But Deshaun Watson shouldn't, either.

Last year, Watson was in the MVP conversation entering the game in Baltimore. Four of the nine games he played before that, Watson had an ESPN Total QBR over 85, which is playing at an elite level.

Since that 41-7 debacle (where his QBR was 13.6), Watson has played 10 games. He has topped 85 just once (and barely - 85.6) in the win over the Patriots. While QBR is not the be all end all, it shows a trend. And before you blame the talent around him or the ridiculously stupid DeAndre Hopkins trade, eight of those games were with Hopkins in the lineup.

Over his last 10 games, Patrick Mahomes has done it five times (and just missed last week at 84.7). Lamar Jackson has done it six times in his last 10. Russell Wilson is six for his last 10. Dak Prescott? Three. Aaron Rodgers? Three. Ryan Tannehill? Three. Josh Allen? Two. Lamar Jackson led the league last year with an 83 for the season. Watson was sixth at 71.3. To be a top 10 quarterback, you had to average 64.1. In two games this season, Watson sits 20th, about where he was over the last six regular season games and two playoff games last year.

In essence, Deshaun Watson - who often gets compared to those players - is not on their level. Yes, O'Brien has a lot to do with it, but it's also time to start looking at Watson's performance and regression as an NFL quarterback.
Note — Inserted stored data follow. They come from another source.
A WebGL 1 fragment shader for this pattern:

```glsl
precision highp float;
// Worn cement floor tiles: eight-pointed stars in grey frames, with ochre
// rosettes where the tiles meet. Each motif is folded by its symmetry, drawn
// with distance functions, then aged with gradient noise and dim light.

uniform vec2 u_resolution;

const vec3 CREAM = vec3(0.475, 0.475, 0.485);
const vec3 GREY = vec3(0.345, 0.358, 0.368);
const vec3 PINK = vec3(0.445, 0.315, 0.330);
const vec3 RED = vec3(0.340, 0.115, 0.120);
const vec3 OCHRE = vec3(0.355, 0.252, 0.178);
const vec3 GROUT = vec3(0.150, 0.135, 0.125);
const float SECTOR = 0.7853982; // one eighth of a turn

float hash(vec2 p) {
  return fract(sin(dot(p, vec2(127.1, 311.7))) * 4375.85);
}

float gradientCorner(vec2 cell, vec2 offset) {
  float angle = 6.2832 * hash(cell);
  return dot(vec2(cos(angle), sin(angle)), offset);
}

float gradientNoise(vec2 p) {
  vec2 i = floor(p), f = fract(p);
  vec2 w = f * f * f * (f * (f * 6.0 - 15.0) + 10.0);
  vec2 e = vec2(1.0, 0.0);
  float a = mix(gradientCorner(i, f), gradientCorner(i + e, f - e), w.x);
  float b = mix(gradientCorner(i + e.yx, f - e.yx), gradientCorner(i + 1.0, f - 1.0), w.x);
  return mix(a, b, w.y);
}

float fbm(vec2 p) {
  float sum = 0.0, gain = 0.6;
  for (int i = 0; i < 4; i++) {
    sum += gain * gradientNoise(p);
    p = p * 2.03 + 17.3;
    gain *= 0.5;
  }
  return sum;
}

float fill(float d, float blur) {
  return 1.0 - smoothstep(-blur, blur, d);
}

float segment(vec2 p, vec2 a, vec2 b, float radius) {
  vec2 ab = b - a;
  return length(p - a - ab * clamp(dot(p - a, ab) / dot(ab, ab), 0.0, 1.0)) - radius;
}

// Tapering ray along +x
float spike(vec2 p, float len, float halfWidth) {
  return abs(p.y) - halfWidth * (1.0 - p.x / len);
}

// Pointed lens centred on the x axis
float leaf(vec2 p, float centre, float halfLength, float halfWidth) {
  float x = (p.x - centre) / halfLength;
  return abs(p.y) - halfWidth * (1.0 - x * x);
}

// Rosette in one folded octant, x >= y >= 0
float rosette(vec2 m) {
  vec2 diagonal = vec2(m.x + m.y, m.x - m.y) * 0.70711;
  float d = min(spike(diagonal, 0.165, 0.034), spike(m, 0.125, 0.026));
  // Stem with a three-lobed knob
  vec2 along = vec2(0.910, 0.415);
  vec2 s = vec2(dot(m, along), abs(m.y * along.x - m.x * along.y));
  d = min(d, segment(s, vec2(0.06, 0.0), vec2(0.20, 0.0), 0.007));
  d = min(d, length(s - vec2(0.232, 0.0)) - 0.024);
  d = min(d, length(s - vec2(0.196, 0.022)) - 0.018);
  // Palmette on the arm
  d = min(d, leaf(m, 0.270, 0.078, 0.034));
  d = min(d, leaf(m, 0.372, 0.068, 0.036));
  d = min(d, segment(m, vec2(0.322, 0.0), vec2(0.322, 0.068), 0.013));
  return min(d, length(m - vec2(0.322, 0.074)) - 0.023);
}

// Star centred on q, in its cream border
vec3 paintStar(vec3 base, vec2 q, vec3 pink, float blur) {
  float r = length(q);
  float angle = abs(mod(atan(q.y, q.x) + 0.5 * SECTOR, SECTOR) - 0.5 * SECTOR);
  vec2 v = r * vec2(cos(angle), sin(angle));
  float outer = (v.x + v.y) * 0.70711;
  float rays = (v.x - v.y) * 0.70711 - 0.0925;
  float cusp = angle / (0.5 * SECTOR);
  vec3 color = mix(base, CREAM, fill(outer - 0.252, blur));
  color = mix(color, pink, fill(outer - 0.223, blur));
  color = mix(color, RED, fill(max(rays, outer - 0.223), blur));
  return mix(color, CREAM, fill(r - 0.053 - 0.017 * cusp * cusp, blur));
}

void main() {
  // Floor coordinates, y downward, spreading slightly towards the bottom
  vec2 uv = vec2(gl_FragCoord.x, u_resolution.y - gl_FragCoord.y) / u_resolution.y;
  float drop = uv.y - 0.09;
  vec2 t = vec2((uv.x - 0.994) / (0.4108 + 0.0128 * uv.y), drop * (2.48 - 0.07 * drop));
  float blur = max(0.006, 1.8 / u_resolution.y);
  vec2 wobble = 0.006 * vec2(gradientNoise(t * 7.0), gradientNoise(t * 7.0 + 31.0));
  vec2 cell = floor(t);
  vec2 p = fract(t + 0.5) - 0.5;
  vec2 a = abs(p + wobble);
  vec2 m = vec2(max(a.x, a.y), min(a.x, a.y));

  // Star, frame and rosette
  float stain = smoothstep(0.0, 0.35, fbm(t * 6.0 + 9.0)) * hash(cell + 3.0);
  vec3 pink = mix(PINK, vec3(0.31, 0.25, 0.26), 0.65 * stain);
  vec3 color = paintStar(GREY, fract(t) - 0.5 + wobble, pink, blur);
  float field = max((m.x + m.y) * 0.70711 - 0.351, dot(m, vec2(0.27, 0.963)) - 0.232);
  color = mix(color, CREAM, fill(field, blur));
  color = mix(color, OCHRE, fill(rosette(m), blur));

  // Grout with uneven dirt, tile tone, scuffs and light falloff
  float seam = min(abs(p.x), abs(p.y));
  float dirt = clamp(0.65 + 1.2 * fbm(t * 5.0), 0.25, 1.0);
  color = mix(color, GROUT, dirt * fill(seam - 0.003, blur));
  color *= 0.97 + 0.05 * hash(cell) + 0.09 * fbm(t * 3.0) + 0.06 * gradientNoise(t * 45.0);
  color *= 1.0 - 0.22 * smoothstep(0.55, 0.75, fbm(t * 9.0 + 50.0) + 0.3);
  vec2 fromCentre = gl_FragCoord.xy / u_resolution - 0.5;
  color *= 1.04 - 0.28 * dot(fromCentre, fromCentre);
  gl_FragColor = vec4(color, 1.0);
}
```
In 2018, Watson had four such games. In 2017, four in six starts. And now ONE since that Baltimore game. In fact, he has topped 80 just once in that stretch, and 60 just three times.

What it tells us is Watson has been an average quarterback over his last 10 starts. The Texans invested heavily in an offensive line to protect him. They have added depth at WR but a net loss without Hopkins. Elite quarterbacks turn in performances like that roughly half the time. Getting more consistent has always been an issue for Watson. But since that Baltimore game, he has not been close. And he is being paid to be elite.

In the end, O'Brien is still the main culprit. He has hand picked all the players around Watson, he designed the offense, and he controls everything.

But it's time to quit giving Watson a pass. Right now, he is part of the problem.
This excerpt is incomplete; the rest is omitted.